▸ **Exercise brief**
Every line from the one with "404 L270 414" to the end of the entries, both included, is to be copied exactly; the other lines stay out.

▸ **Material for the task**
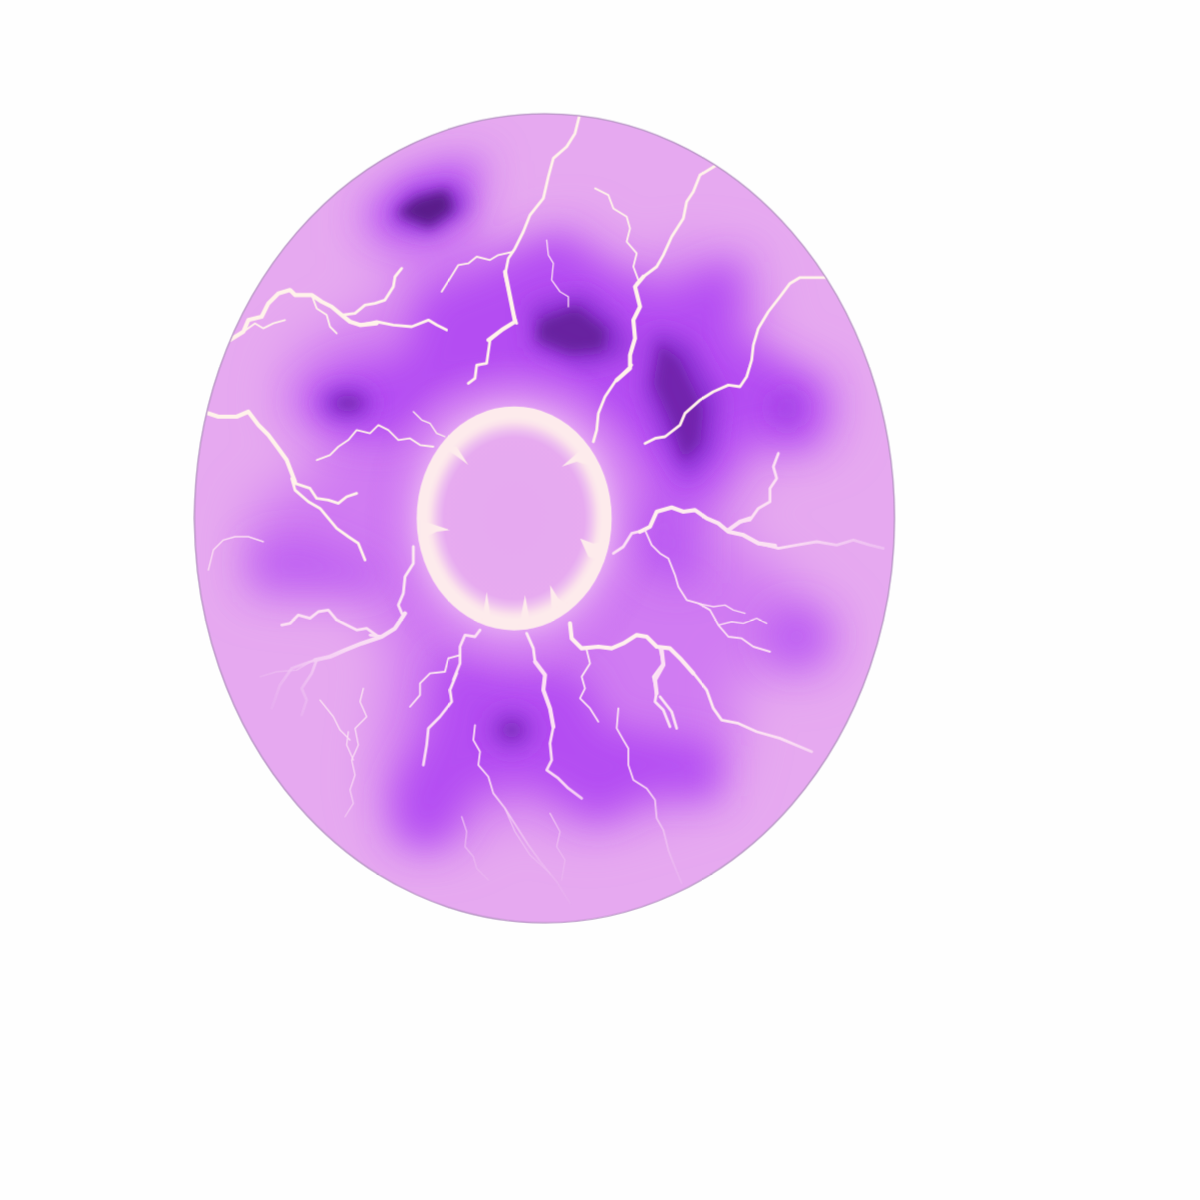
<!DOCTYPE html>
<html lang="en">
<head>
<meta charset="utf-8">
<title>Plasma orb</title>
<style>
:root{
  --paper:#fefefe;
  --orb:#e6a9f0;
  --orb-edge:#b795c4;
  --haze:#d07cf2;
  --violet:#b44ef2;
  --deep:#8a32d2;
  --core-dark:#5a1c8a;
  --bolt:#fff3ea;
  --bolt-pink:#fce0f4;
  --ring:#fdebec;
}
html,body{margin:0;padding:0;background:var(--paper);overflow:hidden}
.canvas{display:block;width:1200px;height:1200px;background:var(--paper)}
.haze{fill:var(--haze)}
.violet{fill:var(--violet)}
.deep{fill:var(--deep)}
.dark{fill:var(--core-dark)}
.bolts path{fill:none;stroke:var(--bolt);stroke-linejoin:round;stroke-linecap:round}
.bolts .thick{stroke-width:2.5}
.bolts .mid{stroke-width:1.7}
.bolts .thin{stroke-width:1.1}
.bolts .hair{stroke-width:.8}
.bolts .pink{stroke:var(--bolt-pink)}
.bolts .fade-down{stroke:url(#fadeDown)}
.bolts .fade-right{stroke:url(#fadeRight)}
.bolts .fade-left{stroke:url(#fadeLeft)}
</style>
</head>
<body>
<svg class="canvas" viewBox="0 0 720 720" role="img" aria-label="Violet plasma orb with lightning around a glowing ring">
  <defs>
    <clipPath id="orbClip"><ellipse cx="326.7" cy="311" rx="210" ry="242.7"/></clipPath>
    <clipPath id="ringClip"><ellipse cx="308.5" cy="311" rx="58.5" ry="67.2"/></clipPath>
    <filter id="softWide" filterUnits="userSpaceOnUse" x="60" y="20" width="540" height="580"><feGaussianBlur stdDeviation="15"/></filter>
    <filter id="soft" filterUnits="userSpaceOnUse" x="60" y="20" width="540" height="580"><feGaussianBlur stdDeviation="11"/></filter>
    <filter id="softSmall" filterUnits="userSpaceOnUse" x="60" y="20" width="540" height="580"><feGaussianBlur stdDeviation="6.5"/></filter>
    <filter id="softTiny" filterUnits="userSpaceOnUse" x="60" y="20" width="540" height="580"><feGaussianBlur stdDeviation="3.6"/></filter>
    <linearGradient id="fadeDown" gradientUnits="userSpaceOnUse" x1="0" y1="400" x2="0" y2="540">
      <stop offset="0" stop-color="#fdeaf2"/>
      <stop offset=".5" stop-color="#f8d6f5"/>
      <stop offset="1" stop-color="#e9b2f1" stop-opacity=".5"/>
    </linearGradient>
    <linearGradient id="fadeRight" gradientUnits="userSpaceOnUse" x1="390" y1="0" x2="535" y2="0">
      <stop offset="0" stop-color="#fff0ee"/>
      <stop offset=".55" stop-color="#fbdff4"/>
      <stop offset="1" stop-color="#f0c4f3" stop-opacity=".7"/>
    </linearGradient>
    <linearGradient id="fadeLeft" gradientUnits="userSpaceOnUse" x1="245" y1="330" x2="168" y2="430">
      <stop offset="0" stop-color="#fdebf1"/>
      <stop offset=".55" stop-color="#f9dbf5"/>
      <stop offset="1" stop-color="#e9b2f1" stop-opacity=".5"/>
    </linearGradient>
    <radialGradient id="ringHalo" gradientUnits="userSpaceOnUse" cx="0" cy="0" r="90" gradientTransform="translate(308.5 311) scale(1 1.13)">
      <stop offset=".6" stop-color="#f0c0f5" stop-opacity=".85"/>
      <stop offset=".76" stop-color="#dc94f4" stop-opacity=".5"/>
      <stop offset="1" stop-color="#c464f3" stop-opacity="0"/>
    </radialGradient>
    <radialGradient id="ringFill" gradientUnits="userSpaceOnUse" cx="0" cy="0" r="58.5" gradientTransform="translate(308.5 311) scale(1 1.148)">
      <stop offset="0" stop-color="#e6a9f0"/>
      <stop offset=".72" stop-color="#e7abf0"/>
      <stop offset=".78" stop-color="#eebff0"/>
      <stop offset=".86" stop-color="#fbe2ec"/>
      <stop offset=".9" stop-color="#fdebec"/>
      <stop offset="1" stop-color="#fdebec"/>
    </radialGradient>
  </defs>

  <ellipse id="orb-base" cx="326.7" cy="311" rx="210" ry="242.7" fill="var(--orb)"/>

  <g id="plasma" clip-path="url(#orbClip)">
    <g class="haze" filter="url(#softWide)">
      <path d="M286 96 L222 122 L222 150 L254 168 L178 212 L168 246 L200 272 L152 304 L148 354 L214 360 L236 388 L226 470 L236 508 L270 508 L310 486 L352 500 L432 478 L444 440 L440 404 L492 404 L506 380 L470 346 L432 318 L452 278 L500 264 L504 230 L462 214 L450 156 L412 150 L380 162 L344 136 L312 152 L284 140 Z"/>
    </g>
    <g class="violet" filter="url(#soft)">
      <path d="M290 96 L250 104 L218 130 L240 142 L274 132 Z"/>
      <path d="M254 176 L296 160 L334 140 L366 164 L398 176 L444 156 L440 204 L494 232 L488 264 L448 262 L424 300 L404 304 L376 262 L350 240 L308 232 L262 240 L240 264 L206 262 L178 240 L204 222 L244 214 Z"/>
      <path d="M150 326 L184 322 L232 342 L226 354 L152 354 Z" opacity=".6"/>
      <path d="M264 392 L306 402 L348 404 L364 436 L430 448 L430 478 L392 474 L358 492 L322 470 L286 472 L268 502 L238 500 L238 472 L256 440 Z"/>
      <path d="M380 296 L420 312 L420 350 L396 350 L374 330 Z" opacity=".7"/>
      <ellipse cx="478" cy="382" rx="19" ry="17" opacity=".7"/>
      <ellipse cx="476" cy="246" rx="18" ry="22"/>
      <ellipse cx="255" cy="486" rx="18" ry="22"/>
    </g>
    <g class="deep" filter="url(#softSmall)">
      <path d="M274 112 L282 124 L258 140 L234 132 L246 116 Z"/>
      <path d="M318 184 L350 176 L372 194 L378 212 L350 220 L320 208 Z"/>
      <path d="M392 198 L414 206 L432 240 L428 270 L412 288 L400 268 L386 234 Z"/>
      <ellipse cx="208" cy="242" rx="15" ry="9"/>
      <ellipse cx="307" cy="438" rx="13" ry="11" opacity=".85"/>
      <ellipse cx="472" cy="245" rx="11" ry="12" opacity=".3"/>
    </g>
    <g class="dark" filter="url(#softTiny)">
      <path d="M268 114 L272 126 L258 136 L238 128 L250 119 Z"/>
      <path d="M324 192 L346 184 L364 198 L362 210 L342 212 L322 204 Z" opacity=".7"/>
      <path d="M396 206 L408 216 L422 246 L420 266 L410 276 L402 252 L392 230 Z" opacity=".5"/>
      <ellipse cx="209" cy="242" rx="8" ry="4.5" opacity=".35"/>
      <ellipse cx="307" cy="438" rx="6" ry="5" opacity=".3"/>
    </g>
    <ellipse id="ring-halo" cx="308.5" cy="311" rx="90" ry="102" fill="url(#ringHalo)"/>
  </g>

  <g id="lightning" class="bolts" clip-path="url(#orbClip)">
    <g id="bolts-top">
      <path class="mid" d="M348 68 L345 80 L340 88 L332 95 L329 106 L326 119 L318 129 L314 139 L309 149 L305 155 L303 165 L306 178 L308 188 L310 194"/>
      <path class="thick" d="M303 163 L306 178 L309 193 L301 198 L293 204"/>
      <path class="mid" d="M301 198 L294 204 L292 218 L286 219 L285 227 L281 230"/>
      <path class="thin" d="M308 151 L299 153 L294 156 L286 154 L281 158 L275 159 L270 167 L265 175"/>
      <path class="hair pink" d="M328 144 L329 153 L332 158 L331 168 L336 175 L341 178 L341 184"/>
      <path class="thin" d="M357 113 L365 117 L368 125 L376 130 L378 137 L376 145 L382 152 L380 160 L383 168"/>
      <path class="mid" d="M430 99 L420 105 L416 115 L412 121 L410 131 L403 142 L398 153 L394 160 L386 166 L382 170"/>
      <path class="thick" d="M386 166 L381 172 L384 184 L380 192 L381 203 L378 213 L378 221 L370 228"/>
      <path class="mid" d="M379 219 L369 229 L363 238 L359 248 L358 258 L356 265"/>
      <path class="mid" d="M497 166.500 L480 166.500 L474 170 L468 178 L461 187 L455 197 L452 207 L451 216 L448 226 L444 232 L437 231 L428 235 L420 240 L411 248 L408 255 L399 262 L393 263 L387 266"/>
    </g>
    <g id="bolts-left">
      <path class="thick" d="M138 204 L146 199 L149 192 L157 190 L161 182 L167 176 L174 174 L177 177 L187 177 L193 181 L199 184 L205 189 L210 193 L216 195 L226 194"/>
      <path class="mid" d="M205 189 L213 188 L219 183 L225 182 L231 180 L236 172 L237 166 L241 161 M216 195 L226 193 L236 195 L247 196 L257 192 L262 195 L268 198"/>
      <path class="thin" d="M187 177 L190 185 L196 189 L198 196 L202 200 M146 199 L153 194 L158 197 L164 194 L171 192"/>
      <path class="thick" d="M122 247 L131 250 L142 250 L149 247 L155 255 L161 261 L167 269 L172 276 L177 289"/>
      <path class="mid" d="M175 287 L177 294 L185 301 L192 305 L197 311 L202 317 L209 322 L215 326 L219 336 M177 290 L186 293 L190 299 L197 300 L203 302 L208 298 L214 296"/>
      <path class="thin" d="M190 276 L198 273 L203 268 L209 264 L214 258 L222 260 L227 255 L233 258 L239 264 L246 263 L252 267 L260 268"/>
      <path class="hair" d="M248 247 L253 252 L258 254 L262 260 L267 262"/>
      <path class="hair pink" d="M125 342 L128 330 L134 324 L141 322 L149 322 L158 325"/>
      <path class="mid fade-left" d="M248 328 L248 338 L243 346 L242 356 L239 363 L242 370 L237 377 L229 382 L222 381"/>
      <path class="thick fade-left" d="M243 368 L237 377 L229 382 L217 386 L207 390 L198 394 L189 396"/>
      <path class="mid fade-left" d="M198 394 L186 397 L175 401 L168 411 L163 425 M190 396 L187 404 L181 413 L184 420 L181 429"/>
      <path class="mid pink" d="M227 382 L220 377 L214 378 L208 375 L202 372 L197 366 L191 367 L186 371 L179 369 L174 374 L169 375"/>
      <path class="hair fade-left" d="M188 396 L178 402 L166 403 L156 406"/>
    </g>
    <g id="bolts-right">
      <path class="mid pink" d="M368 332 L374 328 L379 320 L387 318"/>
      <path class="thick fade-right" d="M384 319 L390 316 L394 307 L403 304.500 L410 307 L417 306 L424 311 L431 314 L437 319 L446 321 L455 326 L465 327.500"/>
      <path class="mid fade-right" d="M455 326 L467 329 L478 327 L490 325 L502 327 L512 324 L522 327 L530 329"/>
      <path class="mid pink" d="M437 318 L444 313 L450 312 L455 305 L462 301 L462 293 L466 287 L464 280 L467 272"/>
      <path class="thick pink" d="M437 318 L444 313 L450 311"/>
      <path class="thin pink" d="M387 318 L391 327 L396 332 L401 335 L405 345 L407 352 L412 360 L419 362 L426 366 L431 375 L437 382 L445 383 L452 388 L462 391"/>
      <path class="hair pink" d="M419 362 L428 364 L435 363 L440 366 L447 368 M431 375 L439 373 L446 374 L454 371 L460 374"/>
    </g>
    <g id="bolts-bottom">
      <path class="thick fade-right" d="M342 374 L343 383 L349 389 L359 388 L367 389 L374 386 L382 381 L388 382 L394 388 L402 389 L409 396 L416 404"/>
      <path class="mid fade-right" d="M409 396 L417 405 L424 414 L428 425 L433 432 L443 434 L454 439 L468 443 L487 451"/>
      <path class="mid fade-down" d="M396 389 L398 398 L392 406 L394 415 L393 421 L398 426 L402 436 M396 418 L403 427 L406 437"/>
      <path class="thick pink" d="M397 390 L398 399 L393 408 L394 416"/>
      <path class="thin fade-down" d="M352 390 L354 398 L349 406 L351 413 L348 419 L354 425 L359 433"/>
      <path class="mid pink" d="M288 378 L285 382 L279 381 L276 388 L276 398 L272 408"/>
      <path class="mid fade-down" d="M274 404 L270 414 L271 421 L264 430 L257 437 L256 447 L254 459"/>
      <path class="thin fade-down" d="M276 393 L269 395 L267 403 L258 404 L252 410 L252 417 L246 424"/>
      <path class="mid fade-down" d="M316 380 L320 389 L321 397 L327 405 L326 414 L330 425 L332 436 L330 446 L331 456 L328 462 L335 467 L341 473 L349 479"/>
      <path class="thick pink" d="M321 397 L327 405 L326 414 L330 425 L332 436"/>
      <path class="thin fade-down" d="M285 435 L284 444 L288 451 L287 459 L293 466 L296 476 L303 485 L310 496 L317 507 L325 518 L334 529 L342 542"/>
      <path class="hair fade-down" d="M303 485 L309 499 L318 513 L330 524 M330 488 L336 499 L334 508 L339 516 L337 528"/>
      <path class="hair fade-down" d="M277 490 L280 499 L279 508 L284 514 L286 521 L293 528"/>
      <path class="thin fade-down" d="M371 425 L370 437 L374 444 L377 449 L377 459 L380 468 L388 473 L393 480 L394 491 L398 498 L401 510 L404 518 L409 530"/>
      <path class="hair fade-down" d="M218 413 L216 421 L220 430 L213 437 L215 447 L211 456 L213 465 L210 474 L212 482 L207 490"/>
      <path class="hair fade-down" d="M192 420 L200 430 L204 438 L210 444 M212 456 L208 447 L209 439"/>
    </g>
  </g>

  <g id="ring">
    <ellipse cx="308.500" cy="311" rx="58.5" ry="67.2" fill="url(#ringFill)"/>
    <g fill="var(--ring)" clip-path="url(#ringClip)">
      <path d="M252 312 L270 318 L262 319 L252 324 Z"/>
      <path d="M262 266 L274 268 L281 279 L273 273 Z"/>
      <path d="M350 268 L345 273 L337 280 L346 277 L356 280 Z"/>
      <path d="M366 324 L356 326 L348 323 L353 334 L362 338 Z"/>
      <path d="M289 374 L292 355 L295 374 Z"/>
      <path d="M311 378 L315 357 L319 378 Z"/>
      <path d="M340 362 L335 359 L330 351 L331 366 Z"/>
    </g>
  </g>

  <ellipse id="orb-edge" cx="326.7" cy="311" rx="210" ry="242.7" fill="none" stroke="var(--orb-edge)" stroke-width=".8"/>
</svg>
</body>
</html>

▸ **Reply to the task**
      <path class="mid fade-down" d="M274 404 L270 414 L271 421 L264 430 L257 437 L256 447 L254 459"/>
      <path class="thin fade-down" d="M276 393 L269 395 L267 403 L258 404 L252 410 L252 417 L246 424"/>
      <path class="mid fade-down" d="M316 380 L320 389 L321 397 L327 405 L326 414 L330 425 L332 436 L330 446 L331 456 L328 462 L335 467 L341 473 L349 479"/>
      <path class="thick pink" d="M321 397 L327 405 L326 414 L330 425 L332 436"/>
      <path class="thin fade-down" d="M285 435 L284 444 L288 451 L287 459 L293 466 L296 476 L303 485 L310 496 L317 507 L325 518 L334 529 L342 542"/>
      <path class="hair fade-down" d="M303 485 L309 499 L318 513 L330 524 M330 488 L336 499 L334 508 L339 516 L337 528"/>
      <path class="hair fade-down" d="M277 490 L280 499 L279 508 L284 514 L286 521 L293 528"/>
      <path class="thin fade-down" d="M371 425 L370 437 L374 444 L377 449 L377 459 L380 468 L388 473 L393 480 L394 491 L398 498 L401 510 L404 518 L409 530"/>
      <path class="hair fade-down" d="M218 413 L216 421 L220 430 L213 437 L215 447 L211 456 L213 465 L210 474 L212 482 L207 490"/>
      <path class="hair fade-down" d="M192 420 L200 430 L204 438 L210 444 M212 456 L208 447 L209 439"/>
    </g>
  </g>

  <g id="ring">
    <ellipse cx="308.500" cy="311" rx="58.5" ry="67.2" fill="url(#ringFill)"/>
    <g fill="var(--ring)" clip-path="url(#ringClip)">
      <path d="M252 312 L270 318 L262 319 L252 324 Z"/>
      <path d="M262 266 L274 268 L281 279 L273 273 Z"/>
      <path d="M350 268 L345 273 L337 280 L346 277 L356 280 Z"/>
      <path d="M366 324 L356 326 L348 323 L353 334 L362 338 Z"/>
      <path d="M289 374 L292 355 L295 374 Z"/>
      <path d="M311 378 L315 357 L319 378 Z"/>
      <path d="M340 362 L335 359 L330 351 L331 366 Z"/>
    </g>
  </g>

  <ellipse id="orb-edge" cx="326.7" cy="311" rx="210" ry="242.7" fill="none" stroke="var(--orb-edge)" stroke-width=".8"/>
</svg>
</body>
</html>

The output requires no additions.